Apiranthos is more built up than Chaki and sits in a valley floor. At first look, it might appear to be like any other small town in Europe, but its real charm comes in the old downtown area. There are great walking streets with nice restaurants, galleries and shops. But the real appeal of this town is getting out of it. There is a hiking loop that goes for six-and-a-half kilometers. On it, you will be able to find some historic places that you would expect to find on a Greek island though most of them a Greek Orthodox in nature and not the more historic Greek gods that first come to mind when thinking about this country.

That does not mean that there are not plenty of these features left from Ancient Greece on the island. There is the Temple of Demetrius which has been turned into a museum. If you want to go there make sure that you go earlier in the day because they do close up early in the afternoon. We had made it there at 4 o’clock after touring around the interior of the island and they were locking up, but looking at for a distance it looked like a place worth visiting. If you want to look for something free, there is the unfinished statue of Dionysus. It sits in the same place where they were working on it and it is a huge piece of marble that weighs over 60 tons. It is not hard to find and sit only fifty feet off of the side of the road.

Basically, anywhere you go in the interior of Naxos island will surprise you. It is worth renting a car for a day or two if you are out here and checking out all this island has to offer. It is not just beaches and a big city on the edge of an island. The island is filled with culture just waiting for you to voyage out to find it.

Sunset in Naxos – Naxos, Greece

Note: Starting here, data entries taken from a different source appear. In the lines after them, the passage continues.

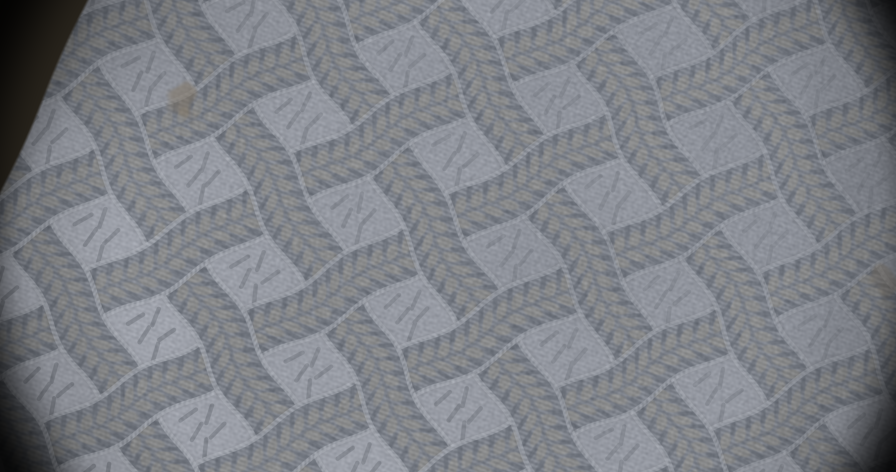
Write a Shadertoy shader that draws this texture.

```glsl
// Silver-blue damask cloth: a tilted plain weave of wavy leaf-patterned bands
// around equal satin squares with small sprigs. Each lattice cell holds one
// crossing; the upper band alternates by parity. Light and wear come last.
#define ORIGIN vec2(0.398, 0.288)
#define STEP_U vec2(0.1136, 0.0645)
#define STEP_V vec2(0.0600, -0.1090)
#define HALF_BAND 0.225
#define WAVE 0.036
#define LEAVES 7.0
#define STITCHES 22.0
#define THREAD 0.0050
#define SEAM 0.021
#define GRAIN 0.062

const float PI = 3.14159265;
const vec3 BAND_BLUE = vec3(0.475, 0.492, 0.525);
const vec3 LEAF_BEIGE = vec3(0.53, 0.53, 0.525);
const vec3 TICK_DARK = vec3(0.385, 0.405, 0.44);
const vec3 SATIN_DIM = vec3(0.53, 0.545, 0.578);
const vec3 SATIN_LIT = vec3(0.615, 0.628, 0.662);
const vec3 SEAM_LIGHT = vec3(0.64, 0.655, 0.685);
const vec3 BACKDROP = vec3(0.18, 0.16, 0.125);
const vec3 STAIN = vec3(0.50, 0.455, 0.39);

vec2 hash2(vec2 p) {
    vec3 q = fract(vec3(p.xyx) * vec3(0.1031, 0.1030, 0.0973));
    q += dot(q, q.yzx + 33.33);
    return fract((q.xx + q.yz) * q.zy);
}

float gradDot(vec2 cell, vec2 corner, vec2 f) {
    return dot(hash2(cell + corner) * 2.0 - 1.0, f - corner);
}

float gradientNoise(vec2 p) {
    vec2 i = floor(p), f = fract(p), w = f * f * (3.0 - 2.0 * f);
    return mix(mix(gradDot(i, vec2(0, 0), f), gradDot(i, vec2(1, 0), f), w.x),
               mix(gradDot(i, vec2(0, 1), f), gradDot(i, vec2(1, 1), f), w.x), w.y);
}

float segmentDistance(vec2 p, vec2 halfAxis) {
    float t = clamp(dot(p, halfAxis) / dot(halfAxis, halfAxis), -1.0, 1.0);
    return length(p - halfAxis * t);
}

// Band surface: beige leaves beside a stem, dark slanted ticks toward the rims
vec3 bandColour(float across, float along, float twill) {
    float a = abs(across) / HALF_BAND;
    float k = along * LEAVES + (across > 0.0 ? 0.5 : 0.0) - a * 0.9;
    float x = fract(k) - 0.5;
    float leaf = 1.0 - smoothstep(0.6, 1.1, length(vec2(x * 2.3, (a - 0.32) / 0.34)));
    float tick = smoothstep(0.24, 0.44, abs(x))
               * smoothstep(0.3, 0.55, a) * (1.0 - smoothstep(0.85, 1.0, a));
    vec3 c = BAND_BLUE + 0.028 * twill;
    c = mix(c, LEAF_BEIGE + 0.018 * twill, leaf * 0.8);
    c = mix(c, TICK_DARK, tick * 0.65);
    return mix(c, TICK_DARK, 0.25 * (1.0 - smoothstep(0.03, 0.12, a)));
}

// Lay one band with stitched rims over what lies below
vec3 layBand(vec3 below, float across, float along, float twill, float gloss, float aa) {
    float edge = abs(across) - HALF_BAND;
    below *= 1.0 - 0.06 * (1.0 - smoothstep(0.0, 0.06, edge));
    vec3 c = mix(below, bandColour(across, along, twill), 1.0 - smoothstep(-aa, aa, edge));
    float stitch = 0.8 + 0.2 * sin(2.0 * PI * (along * STITCHES + edge * 12.0));
    float rim = 1.0 - smoothstep(SEAM - aa, SEAM + aa, abs(edge));
    return mix(c, SEAM_LIGHT, rim * stitch * mix(0.4, 0.85, gloss));
}

// Satin square with a sprig of slanted strokes
vec3 satinColour(vec2 g, vec2 id, float twill, float gloss, float aa) {
    vec3 c = mix(SATIN_DIM, SATIN_LIT, gloss) + 0.01 * twill;
    c += 0.02 * (hash2(id + 3.0).x - 0.5);
    float sprig = 0.0;
    for (int i = 0; i < 5; i++) {
        float n = float(i) - 2.0;
        vec2 jitter = hash2(id + n * 7.0) - 0.5;
        vec2 centre = vec2(0.08 * (mod(n + 2.0, 2.0) * 2.0 - 1.0), 0.085 * n) + 0.03 * jitter;
        float angle = -0.5 + 0.4 * sin(n * 2.4) + 0.3 * jitter.x;
        float d = segmentDistance(g - centre, 0.08 * vec2(cos(angle), sin(angle)));
        sprig = max(sprig, 1.0 - smoothstep(0.019 - aa, 0.019 + aa, d));
    }
    return mix(c, BAND_BLUE * 0.95, sprig * mix(0.4, 0.8, gloss));
}

void mainImage(out vec4 fragColor, in vec2 fragCoord) {
    vec2 p = fragCoord / iResolution.x;
    float aa = 0.8 / (iResolution.x * length(STEP_U));

    // Lattice coordinates, slightly distorted by the soft cloth
    vec2 soft = vec2(gradientNoise(p * 7.0), gradientNoise(p * 7.0 + 40.0));
    vec2 uv = inverse(mat2(STEP_U, STEP_V)) * (p - ORIGIN) + 0.05 * soft;
    vec2 id = floor(uv), f = uv - id - 0.5;
    vec2 across = f + WAVE * sin(2.0 * PI * f.yx);
    vec2 along = uv.yx;
    if (mod(id.x + id.y, 2.0) > 0.5) { across = across.yx; along = along.yx; }

    // Satin, lower band, upper band
    float gloss = clamp(0.76 - 0.7 * p.x - 0.75 * (p.y - 0.2) + 0.25 * soft.x, 0.0, 1.0);
    float twill = sin(2.0 * PI * dot(p, vec2(0.36, 0.93)) / THREAD);
    vec2 patchId = floor(uv + 0.5);
    vec3 col = satinColour(uv - patchId, patchId, twill, gloss, aa);
    col = layBand(col, across.y, along.y, twill, gloss, aa);
    col = layBand(col, across.x, along.x, twill, gloss, aa);

    // Thread grain and uneven light
    float grain = gradientNoise(p * 250.0) + 0.5 * gradientNoise(p * 130.0 + 9.0);
    col += GRAIN * grain + 0.02 * gradientNoise(p * 4.0 + 17.0);
    col *= 1.04 - 0.13 * smoothstep(0.3, 0.56, p.y) * (1.0 - smoothstep(0.1, 0.5, p.x));

    // Stains
    float blotch = 0.025 * gradientNoise(p * 60.0);
    float spot = length((p - vec2(0.206, 0.412)) * vec2(1.0, 0.75)) + blotch;
    float rimSpot = length((p - vec2(0.988, 0.215)) * vec2(1.0, 0.7)) + blotch;
    col = mix(col, STAIN, 0.55 * (1.0 - smoothstep(0.004, 0.021, spot)));
    col = mix(col, STAIN, 0.4 * (1.0 - smoothstep(0.004, 0.02, rimSpot)));

    // Cloth border against the backdrop, then lens vignette
    float border = p.x - 0.455 * (p.y - 0.311) + 0.002 * sin(p.y * 30.0);
    col = mix(BACKDROP, col * mix(0.85, 1.0, smoothstep(0.0, 0.04, border)),
              smoothstep(-0.0025, 0.0025, border));
    float radius = length(p - vec2(0.505, 0.27));
    col *= 1.0 - 0.13 * smoothstep(0.36, 0.49, radius);
    col *= 1.0 - 0.92 * smoothstep(0.47, 0.565, radius);
    fragColor = vec4(clamp(col, 0.0, 1.0), 1.0);
}
```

One of the greatest appeals of the island of Naxos is the fact that the major city on the island faces to the west, giving people who visit the perfect opportunity to watch the sun set every evening. For those of you who followed my blog during the time I was trapped in Thailand knew that I spent a lot of my time out there searching for the perfect sunset. So now that I am on another island that offers the same feature, of course I would take advantage of it.

The perches that a person can find in this city are countless and each one gives its unique perspective. I was lucky enough to have found one in the little apartment that we rented while we were out here. It has a beautiful roof patio that gives that perfect view over the ocean. There are a couple of buildings in the way, but it still made for the perfect opportunity for pictures.

Most visitors like to head out to the peninsula at the tip of the island to get the perfect picture there. Not only does it get you away from all of the modern buildings, but it also offers the perfect structure to take the pictures with, Apollo’s Temple.

Of course the perfect shot that everybody tries to obtain is the sun sinking below the horizon while being framed by the forgotten door way. I don’t know what this is like during the height of tourist season, but I suspect that you will need to get out there early if you wish to position yourself for the perfect spot to get that picture. I was lucky enough to be out here during the offseason, and did not have to fight for that spot, but the wind still likes to whip over this little plot of land and makes it really cold. If you find yourself out here during the same time, I highly recommend dressing in warm clothes because you will need them while you are watching the sun set.

Some people still find the perfect spot along the coast for their picture. There a lot of those little spots as well. No matter where you go to get that picture, you will not be disappointed because Naxos has plenty of great places to get that amazing sunset snapshot.